A single Bitcoin has hit $10,000 ($14,496) in value for the first time in the cryptocurrency's history.
The digital money was trading at $10,009 ($14,510) per coin on the CEX IO exchange this morning, before dropping back down below this watershed mark.
Over this past year, Bitcoin has seen its worth increase by 1,000 per cent and it is continuing to attract investment, according to the Daily Mail.
One former hedge fund manager believes it could "easily" reach US$40,000 ($57,996) by the end of 2018.
But the dramatic rise has spared fears of a dangerous bubble which could end in huge losses.
Bitcoin has seen a surge of activity in recent weeks, rising in value exponentially.
For comparison, in July 2010, one Bitcoin was worth only $0.08 (12 cents).
Yet the number of transactions involving the currency have not grown at a similar pace.
This suggests that it is mainly being used as an investment, rather than paying for online shopping or other goods and services.
Former Fortress hedge fund manager Michael Novogratz believes Bitcoin's value could multiply more than four times over the course of the next year.
Speaking to CNBC, he said: "Bitcoin could be at US$40,000 ($57,996) at the end of 2018. It easily could.

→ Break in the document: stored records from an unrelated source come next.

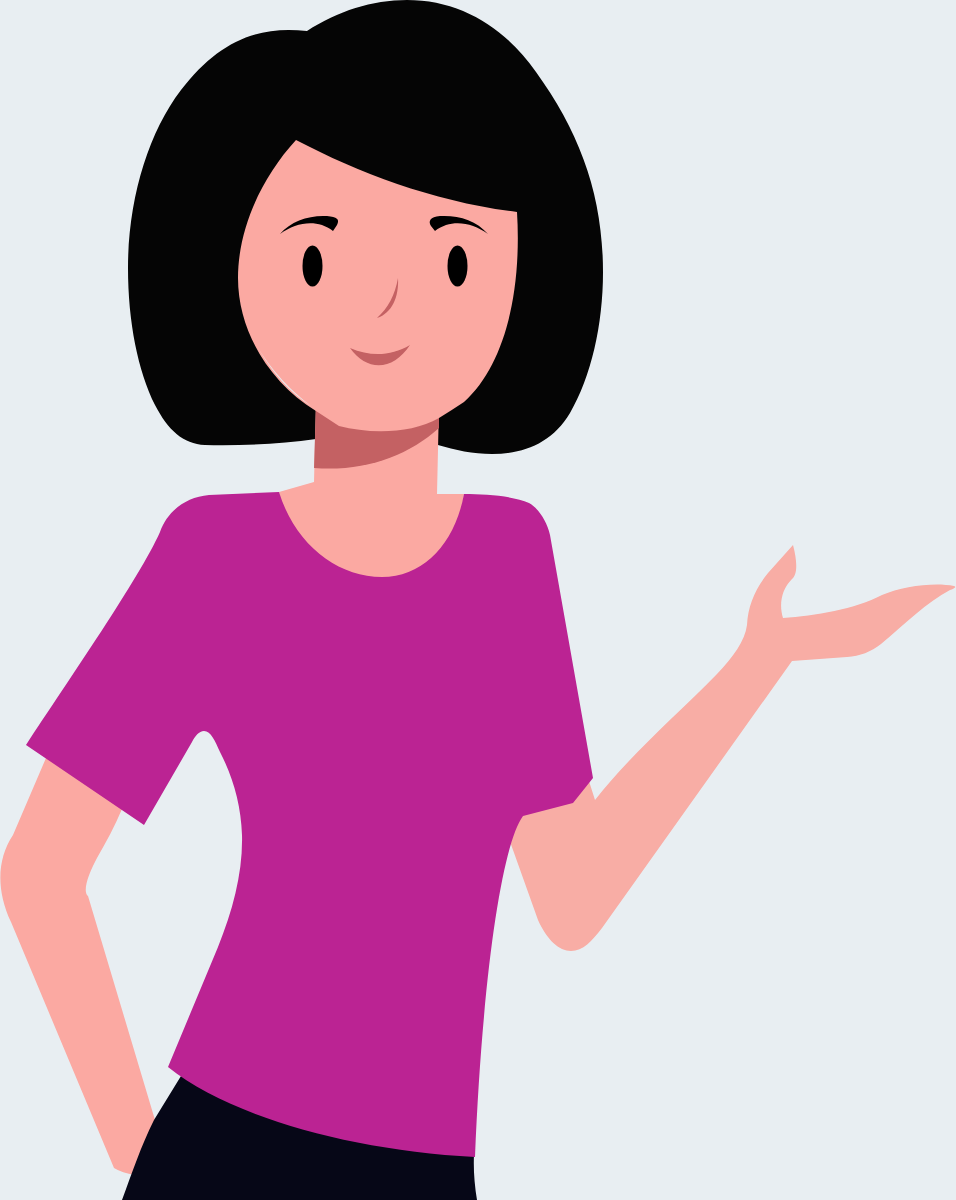
<!DOCTYPE html>
<html lang="en">
<head>
<meta charset="utf-8">
<title>Presenting woman</title>
<style>
:root {
  --backdrop: #e8eef2;
  --hair: #050505;
  --ink: #000;
  --skin: #fba9a2;
  --skin-arm: #f8ada5;
  --shade: #c46163;
  --shirt: #bb2393;
  --trousers: #060717;
}
html, body { margin: 0; background: var(--backdrop); overflow: hidden; }
svg { display: block; width: 956px; height: 1200px; }
.backdrop { fill: var(--backdrop); }
.hair { fill: var(--hair); }
.ink { fill: var(--ink); }
.skin { fill: var(--skin); }
.skin-arm { fill: var(--skin-arm); }
.shade { fill: var(--shade); }
.shirt { fill: var(--shirt); }
.trousers { fill: var(--trousers); }
</style>
</head>
<body>
<svg viewBox="0 0 956 1200" role="img" aria-label="Woman with a black bob and a magenta T-shirt holding out an open hand">
  <rect class="backdrop" width="956" height="1200"/>

  <g id="hair-back">
    <path class="hair" d="M307 31C338 11 372 0 407 0C461 0 505 28 536 72C580 133 603 195 603 272C603 325 591 377 570 413C552 443 524 454 492 454C473 454 455 450 438 445L316 439C280 444 239 446 205 445C183 444 168 430 155 405C138 371 128 322 128 268C128 200 148 133 181 90C217 43 256 25 307 31Z"/>
  </g>

  <g id="arm-on-hip">
    <path class="skin" d="M46 758L13 835C-3 859-4 890 11 922L114 1168Q122 1173 135 1175L155 1120L88 896C82 891 89 873 97 858C106 842 115 826 122 809Z"/>
  </g>

  <g id="arm-presenting">
    <path class="skin-arm" d="M508 836L538 920C547 940 559 951 571 951C583 951 592 941 602 928L792 661L847 657C860 656 871 652 881 644C905 624 927 602 950 590Q958 587 954 586C935 582 903 586 882 595C855 609 815 616 783 618C779 605 781 590 792 579C798 574 797 560 793 545L768 573C755 589 748 606 747 625C745 641 733 657 717 674C678 714 631 754 595 800L588 778L520 812Z"/>
  </g>

  <g id="trousers">
    <path class="trousers" d="M181 1076L154 1120C141 1146 132 1173 122 1200H477Q473 1176 474 1154L330 1120Z"/>
  </g>

  <g id="neck">
    <path class="skin" d="M316 400L314 482L279 492L300 590H450L464 494H437L439 405Z"/>
    <path class="shade" d="M316 404L314 468C364 472 408 456 439 428V410Z"/>
  </g>

  <g id="shirt">
    <path class="shirt" d="M279 492C295 544 337 577 382 577C424 577 455 543 464 494C486 494 514 496 529 503C538 508 547 521 550 535L593 778L573 803L523 816C501 846 482 985 475 1157C350 1150 231 1117 168 1067L218 947C233 910 243 872 242 835C241 805 233 777 220 752C215 741 211 731 204 731C199 731 195 736 192 742L144 825L26 745C68 681 140 577 160 532C167 512 185 497 209 495Z"/>
  </g>

  <g id="face">
    <path class="skin" d="M296 140C361 174 436 202 517 212C522 294 504 366 464 402Q452 410 439 418C411 434 370 434 339 426L316 411C269 382 238 331 238 278C238 228 262 177 296 140Z"/>
    <path class="backdrop" d="M258 348Q280 386 311 406Q279 382 258 348Z"/>
    <path class="ink" d="M280 234C291 221 309 215 327 216C337 217 340 219 337 225L333 231C317 219 297 222 280 234Z"/>
    <path class="ink" d="M488 234C476 220 458 215 440 216C430 217 428 221 431 226L435 231C451 219 471 222 488 234Z"/>
    <ellipse class="ink" cx="312.5" cy="266" rx="10" ry="20.5"/>
    <ellipse class="ink" cx="457.5" cy="266" rx="10" ry="20.5"/>
    <path class="shade" d="M398 278C399 297 392 313 377 318C388 308 395 295 398 278Z"/>
    <path class="shade" d="M350 348C371 357 391 356 410 345C393 371 367 372 350 348Z"/>
  </g>
</svg>
</body>
</html>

"There's a big wave of money coming, not just here but all around the world."
Bitcoin has seen an eye-watering tenfold increase in its value since the start of the year and financial experts have warned over the expanding bubble.
Thousands of amateur traders are now piling in and betting huge amounts, while start-up companies are using bitcoin to raise money and avoid the transparency needed in a stock market float.
But experts fear that the currency has become a vast speculative bubble detached from reality.
Watchdogs across the world have warned there could be a sudden massive crash if the market turns.
Economist Nouriel Roubini, who predicted the financial crisis, has described the fad for online currency as a "giant speculative bubble" which is bound to end in disaster.
He said: "This is neither a serious method of payment nor a good way to store capital. The bitcoin feeds on itself.
"There are no fundamental reasons for its price to reach such levels."
Roubini said the lack of regulation made the currency popular with crime gangs looking to launder money.
These warnings have done nothing to dampen enthusiasm, whipped up by celebrities who have endorsed online currencies.
Boxer Floyd Mayweather, actor Jamie Foxx and reality TV star Paris Hilton have all tweeted their support for bitcoin.
Football manager Harry Redknapp – who has previously claimed he doesn't know what an email is or how to send a text message – tweeted support for a lesser-known currency called electroneum.
Watchdogs around the world are starting to take action on bitcoin trades out of fears that it is being used to fund crime and that vulnerable people are being lured into gambling away their savings.